[MATERIAL PROVIDED — start]

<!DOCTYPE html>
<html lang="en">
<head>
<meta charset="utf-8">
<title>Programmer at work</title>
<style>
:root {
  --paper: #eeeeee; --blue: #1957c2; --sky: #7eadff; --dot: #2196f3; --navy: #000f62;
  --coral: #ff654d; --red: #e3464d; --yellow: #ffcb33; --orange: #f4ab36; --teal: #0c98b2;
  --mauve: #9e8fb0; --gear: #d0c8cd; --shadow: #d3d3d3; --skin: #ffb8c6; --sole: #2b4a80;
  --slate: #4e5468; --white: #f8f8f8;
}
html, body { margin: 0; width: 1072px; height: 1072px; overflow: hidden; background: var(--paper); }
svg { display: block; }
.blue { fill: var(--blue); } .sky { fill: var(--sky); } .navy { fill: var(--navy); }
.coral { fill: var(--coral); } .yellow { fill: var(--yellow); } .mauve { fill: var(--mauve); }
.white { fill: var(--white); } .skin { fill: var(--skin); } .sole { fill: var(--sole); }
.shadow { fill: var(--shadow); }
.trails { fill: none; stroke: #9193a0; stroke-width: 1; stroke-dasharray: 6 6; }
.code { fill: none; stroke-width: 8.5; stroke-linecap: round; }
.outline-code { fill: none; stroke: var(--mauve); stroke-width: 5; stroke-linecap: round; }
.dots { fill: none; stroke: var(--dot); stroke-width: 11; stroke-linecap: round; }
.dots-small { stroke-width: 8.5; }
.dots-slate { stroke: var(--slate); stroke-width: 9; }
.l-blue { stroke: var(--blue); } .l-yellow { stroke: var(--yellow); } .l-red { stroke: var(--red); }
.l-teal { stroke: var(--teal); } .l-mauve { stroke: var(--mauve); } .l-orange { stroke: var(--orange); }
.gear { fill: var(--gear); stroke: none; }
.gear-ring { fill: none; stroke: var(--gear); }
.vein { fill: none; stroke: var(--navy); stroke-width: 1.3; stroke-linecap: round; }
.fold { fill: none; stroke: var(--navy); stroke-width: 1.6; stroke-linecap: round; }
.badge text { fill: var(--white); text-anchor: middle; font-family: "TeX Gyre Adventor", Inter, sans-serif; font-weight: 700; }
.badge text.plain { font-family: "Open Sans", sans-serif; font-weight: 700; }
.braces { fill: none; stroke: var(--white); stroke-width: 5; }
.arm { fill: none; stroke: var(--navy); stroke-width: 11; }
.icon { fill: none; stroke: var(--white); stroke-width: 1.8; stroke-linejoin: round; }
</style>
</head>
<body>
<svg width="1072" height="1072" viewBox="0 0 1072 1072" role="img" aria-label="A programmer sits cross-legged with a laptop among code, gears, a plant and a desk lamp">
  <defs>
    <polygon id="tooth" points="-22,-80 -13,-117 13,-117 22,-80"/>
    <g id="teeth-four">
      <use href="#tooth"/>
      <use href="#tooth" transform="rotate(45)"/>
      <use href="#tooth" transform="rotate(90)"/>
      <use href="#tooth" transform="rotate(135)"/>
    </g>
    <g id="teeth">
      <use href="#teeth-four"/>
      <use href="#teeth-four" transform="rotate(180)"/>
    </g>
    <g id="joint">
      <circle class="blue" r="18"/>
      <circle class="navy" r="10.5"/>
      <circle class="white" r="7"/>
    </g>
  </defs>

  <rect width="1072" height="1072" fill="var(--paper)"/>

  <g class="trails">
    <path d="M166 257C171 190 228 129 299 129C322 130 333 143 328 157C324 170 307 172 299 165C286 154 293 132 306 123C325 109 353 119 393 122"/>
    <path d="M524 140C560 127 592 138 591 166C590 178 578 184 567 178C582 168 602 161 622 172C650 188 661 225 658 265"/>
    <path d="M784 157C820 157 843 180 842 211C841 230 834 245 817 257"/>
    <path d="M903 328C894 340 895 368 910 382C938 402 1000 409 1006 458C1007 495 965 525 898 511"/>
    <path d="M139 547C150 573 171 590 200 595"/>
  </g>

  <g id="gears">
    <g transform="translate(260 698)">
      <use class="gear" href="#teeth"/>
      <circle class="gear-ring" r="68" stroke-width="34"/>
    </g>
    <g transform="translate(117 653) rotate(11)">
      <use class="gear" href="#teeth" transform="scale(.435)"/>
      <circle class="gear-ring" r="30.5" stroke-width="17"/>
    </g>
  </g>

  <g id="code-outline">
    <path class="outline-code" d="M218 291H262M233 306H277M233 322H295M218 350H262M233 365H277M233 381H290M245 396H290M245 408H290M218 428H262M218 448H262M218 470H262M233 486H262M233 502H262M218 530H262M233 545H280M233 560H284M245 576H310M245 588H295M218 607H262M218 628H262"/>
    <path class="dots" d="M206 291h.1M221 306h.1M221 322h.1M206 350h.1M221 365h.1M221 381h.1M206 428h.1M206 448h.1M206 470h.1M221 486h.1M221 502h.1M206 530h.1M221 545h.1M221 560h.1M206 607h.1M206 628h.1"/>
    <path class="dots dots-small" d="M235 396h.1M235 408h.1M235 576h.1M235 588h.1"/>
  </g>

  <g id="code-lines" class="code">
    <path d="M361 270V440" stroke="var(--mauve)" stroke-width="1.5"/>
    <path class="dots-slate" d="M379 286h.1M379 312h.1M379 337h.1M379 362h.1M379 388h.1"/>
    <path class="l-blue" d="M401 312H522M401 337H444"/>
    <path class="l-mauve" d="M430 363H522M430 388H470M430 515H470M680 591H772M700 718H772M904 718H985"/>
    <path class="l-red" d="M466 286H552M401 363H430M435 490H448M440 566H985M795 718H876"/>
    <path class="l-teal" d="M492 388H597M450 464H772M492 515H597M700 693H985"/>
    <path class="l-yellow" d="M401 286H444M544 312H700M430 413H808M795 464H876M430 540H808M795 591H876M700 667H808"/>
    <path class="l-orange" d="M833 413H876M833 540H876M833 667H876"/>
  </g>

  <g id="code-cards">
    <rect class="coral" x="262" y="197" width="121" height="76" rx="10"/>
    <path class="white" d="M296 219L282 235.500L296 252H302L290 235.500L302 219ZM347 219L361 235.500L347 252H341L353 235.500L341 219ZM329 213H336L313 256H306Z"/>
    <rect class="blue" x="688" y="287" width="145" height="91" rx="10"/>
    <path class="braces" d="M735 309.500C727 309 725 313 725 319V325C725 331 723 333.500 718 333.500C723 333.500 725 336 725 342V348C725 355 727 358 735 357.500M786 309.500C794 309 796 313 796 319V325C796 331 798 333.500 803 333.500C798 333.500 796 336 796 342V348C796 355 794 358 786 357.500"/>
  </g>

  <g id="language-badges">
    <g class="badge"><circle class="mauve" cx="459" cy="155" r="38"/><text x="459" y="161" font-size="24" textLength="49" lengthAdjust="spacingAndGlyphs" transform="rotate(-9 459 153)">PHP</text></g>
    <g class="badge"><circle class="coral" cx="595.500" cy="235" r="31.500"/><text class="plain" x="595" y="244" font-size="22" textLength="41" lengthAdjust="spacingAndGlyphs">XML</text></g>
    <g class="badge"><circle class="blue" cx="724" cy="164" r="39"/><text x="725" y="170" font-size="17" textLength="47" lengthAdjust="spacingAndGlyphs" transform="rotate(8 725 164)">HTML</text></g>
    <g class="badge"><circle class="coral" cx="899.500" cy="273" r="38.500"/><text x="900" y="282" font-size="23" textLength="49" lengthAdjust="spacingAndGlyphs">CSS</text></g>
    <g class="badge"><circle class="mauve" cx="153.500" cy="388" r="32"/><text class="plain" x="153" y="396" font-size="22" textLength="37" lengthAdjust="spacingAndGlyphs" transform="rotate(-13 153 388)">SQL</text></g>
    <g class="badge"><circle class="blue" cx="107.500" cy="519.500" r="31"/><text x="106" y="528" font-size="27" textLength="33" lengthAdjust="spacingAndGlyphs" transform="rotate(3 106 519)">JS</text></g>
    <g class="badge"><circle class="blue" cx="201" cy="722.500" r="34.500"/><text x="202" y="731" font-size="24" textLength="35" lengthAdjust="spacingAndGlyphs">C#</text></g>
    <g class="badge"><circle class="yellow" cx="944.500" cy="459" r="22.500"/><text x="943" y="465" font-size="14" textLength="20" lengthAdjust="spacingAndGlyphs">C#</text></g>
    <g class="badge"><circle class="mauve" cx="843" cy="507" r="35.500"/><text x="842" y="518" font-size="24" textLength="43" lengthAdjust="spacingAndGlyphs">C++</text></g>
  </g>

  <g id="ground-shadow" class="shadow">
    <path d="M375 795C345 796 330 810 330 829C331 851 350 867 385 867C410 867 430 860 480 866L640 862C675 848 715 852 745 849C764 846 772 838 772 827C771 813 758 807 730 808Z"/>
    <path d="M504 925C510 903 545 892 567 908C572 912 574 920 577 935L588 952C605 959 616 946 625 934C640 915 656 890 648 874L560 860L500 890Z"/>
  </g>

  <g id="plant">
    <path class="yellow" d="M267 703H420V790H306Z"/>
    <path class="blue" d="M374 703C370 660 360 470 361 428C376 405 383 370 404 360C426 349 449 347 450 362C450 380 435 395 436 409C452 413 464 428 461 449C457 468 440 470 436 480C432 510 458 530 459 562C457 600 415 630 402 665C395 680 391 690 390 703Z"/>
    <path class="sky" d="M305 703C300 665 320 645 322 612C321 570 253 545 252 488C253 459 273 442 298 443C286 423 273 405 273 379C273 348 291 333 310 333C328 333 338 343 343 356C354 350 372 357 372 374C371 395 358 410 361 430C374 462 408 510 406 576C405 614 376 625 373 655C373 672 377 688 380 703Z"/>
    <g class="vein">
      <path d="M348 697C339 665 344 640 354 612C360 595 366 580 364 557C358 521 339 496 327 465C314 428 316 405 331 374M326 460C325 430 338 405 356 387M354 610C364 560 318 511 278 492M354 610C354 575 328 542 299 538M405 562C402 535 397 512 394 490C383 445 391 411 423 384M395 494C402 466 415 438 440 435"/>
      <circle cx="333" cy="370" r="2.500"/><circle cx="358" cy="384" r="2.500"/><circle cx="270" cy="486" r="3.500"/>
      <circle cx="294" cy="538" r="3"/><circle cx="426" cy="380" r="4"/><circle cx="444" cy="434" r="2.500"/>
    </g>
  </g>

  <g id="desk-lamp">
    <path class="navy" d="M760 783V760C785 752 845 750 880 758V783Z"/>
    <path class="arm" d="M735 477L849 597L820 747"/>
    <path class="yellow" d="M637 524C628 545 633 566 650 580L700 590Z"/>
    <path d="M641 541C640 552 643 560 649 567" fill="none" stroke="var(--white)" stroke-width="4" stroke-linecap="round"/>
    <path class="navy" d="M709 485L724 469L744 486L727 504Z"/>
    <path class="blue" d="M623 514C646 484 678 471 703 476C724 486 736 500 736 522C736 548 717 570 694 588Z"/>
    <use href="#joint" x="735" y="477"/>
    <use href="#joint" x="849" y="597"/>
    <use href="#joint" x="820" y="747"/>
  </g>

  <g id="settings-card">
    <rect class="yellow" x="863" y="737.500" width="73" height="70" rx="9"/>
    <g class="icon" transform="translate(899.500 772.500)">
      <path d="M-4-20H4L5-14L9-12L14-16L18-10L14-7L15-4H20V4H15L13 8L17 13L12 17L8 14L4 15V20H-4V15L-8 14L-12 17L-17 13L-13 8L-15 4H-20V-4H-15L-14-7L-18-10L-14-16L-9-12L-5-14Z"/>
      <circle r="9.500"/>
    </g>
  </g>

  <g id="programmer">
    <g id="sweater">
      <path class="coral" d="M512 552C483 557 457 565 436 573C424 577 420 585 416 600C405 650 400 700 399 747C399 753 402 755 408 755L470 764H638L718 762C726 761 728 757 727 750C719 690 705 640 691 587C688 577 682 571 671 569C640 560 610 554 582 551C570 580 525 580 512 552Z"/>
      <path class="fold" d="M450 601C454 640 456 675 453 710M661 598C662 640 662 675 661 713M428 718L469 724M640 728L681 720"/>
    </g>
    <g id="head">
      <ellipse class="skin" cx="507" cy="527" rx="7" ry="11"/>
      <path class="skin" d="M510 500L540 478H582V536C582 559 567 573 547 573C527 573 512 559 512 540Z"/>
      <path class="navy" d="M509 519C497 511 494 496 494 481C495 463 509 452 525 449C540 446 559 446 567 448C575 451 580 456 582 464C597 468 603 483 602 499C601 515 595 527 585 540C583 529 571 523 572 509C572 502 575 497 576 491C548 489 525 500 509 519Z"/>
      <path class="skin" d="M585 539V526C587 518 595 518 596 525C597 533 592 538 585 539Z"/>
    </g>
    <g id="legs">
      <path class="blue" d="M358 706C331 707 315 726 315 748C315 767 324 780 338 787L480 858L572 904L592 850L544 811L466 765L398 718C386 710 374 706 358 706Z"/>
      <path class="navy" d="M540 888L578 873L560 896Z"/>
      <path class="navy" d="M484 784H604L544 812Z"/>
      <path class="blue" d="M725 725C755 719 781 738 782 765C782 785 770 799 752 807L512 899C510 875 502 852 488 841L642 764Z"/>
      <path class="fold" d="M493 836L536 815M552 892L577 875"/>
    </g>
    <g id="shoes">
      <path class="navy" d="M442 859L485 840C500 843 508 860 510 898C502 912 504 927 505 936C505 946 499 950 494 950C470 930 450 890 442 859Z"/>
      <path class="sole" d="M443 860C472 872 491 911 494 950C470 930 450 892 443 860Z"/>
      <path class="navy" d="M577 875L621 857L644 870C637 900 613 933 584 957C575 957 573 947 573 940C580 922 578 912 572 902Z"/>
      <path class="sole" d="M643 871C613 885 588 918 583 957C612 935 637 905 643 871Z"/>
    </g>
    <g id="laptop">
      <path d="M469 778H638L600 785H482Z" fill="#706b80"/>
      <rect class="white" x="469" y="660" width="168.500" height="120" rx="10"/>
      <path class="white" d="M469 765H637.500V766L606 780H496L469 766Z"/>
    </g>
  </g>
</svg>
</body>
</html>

[MATERIAL PROVIDED — finish]

> TASK DIRECTIONS
Scan the records above. Return every line with "small" in it.

> ANSWER
.dots-small { stroke-width: 8.5; }
    <path class="dots dots-small" d="M235 396h.1M235 408h.1M235 576h.1M235 588h.1"/>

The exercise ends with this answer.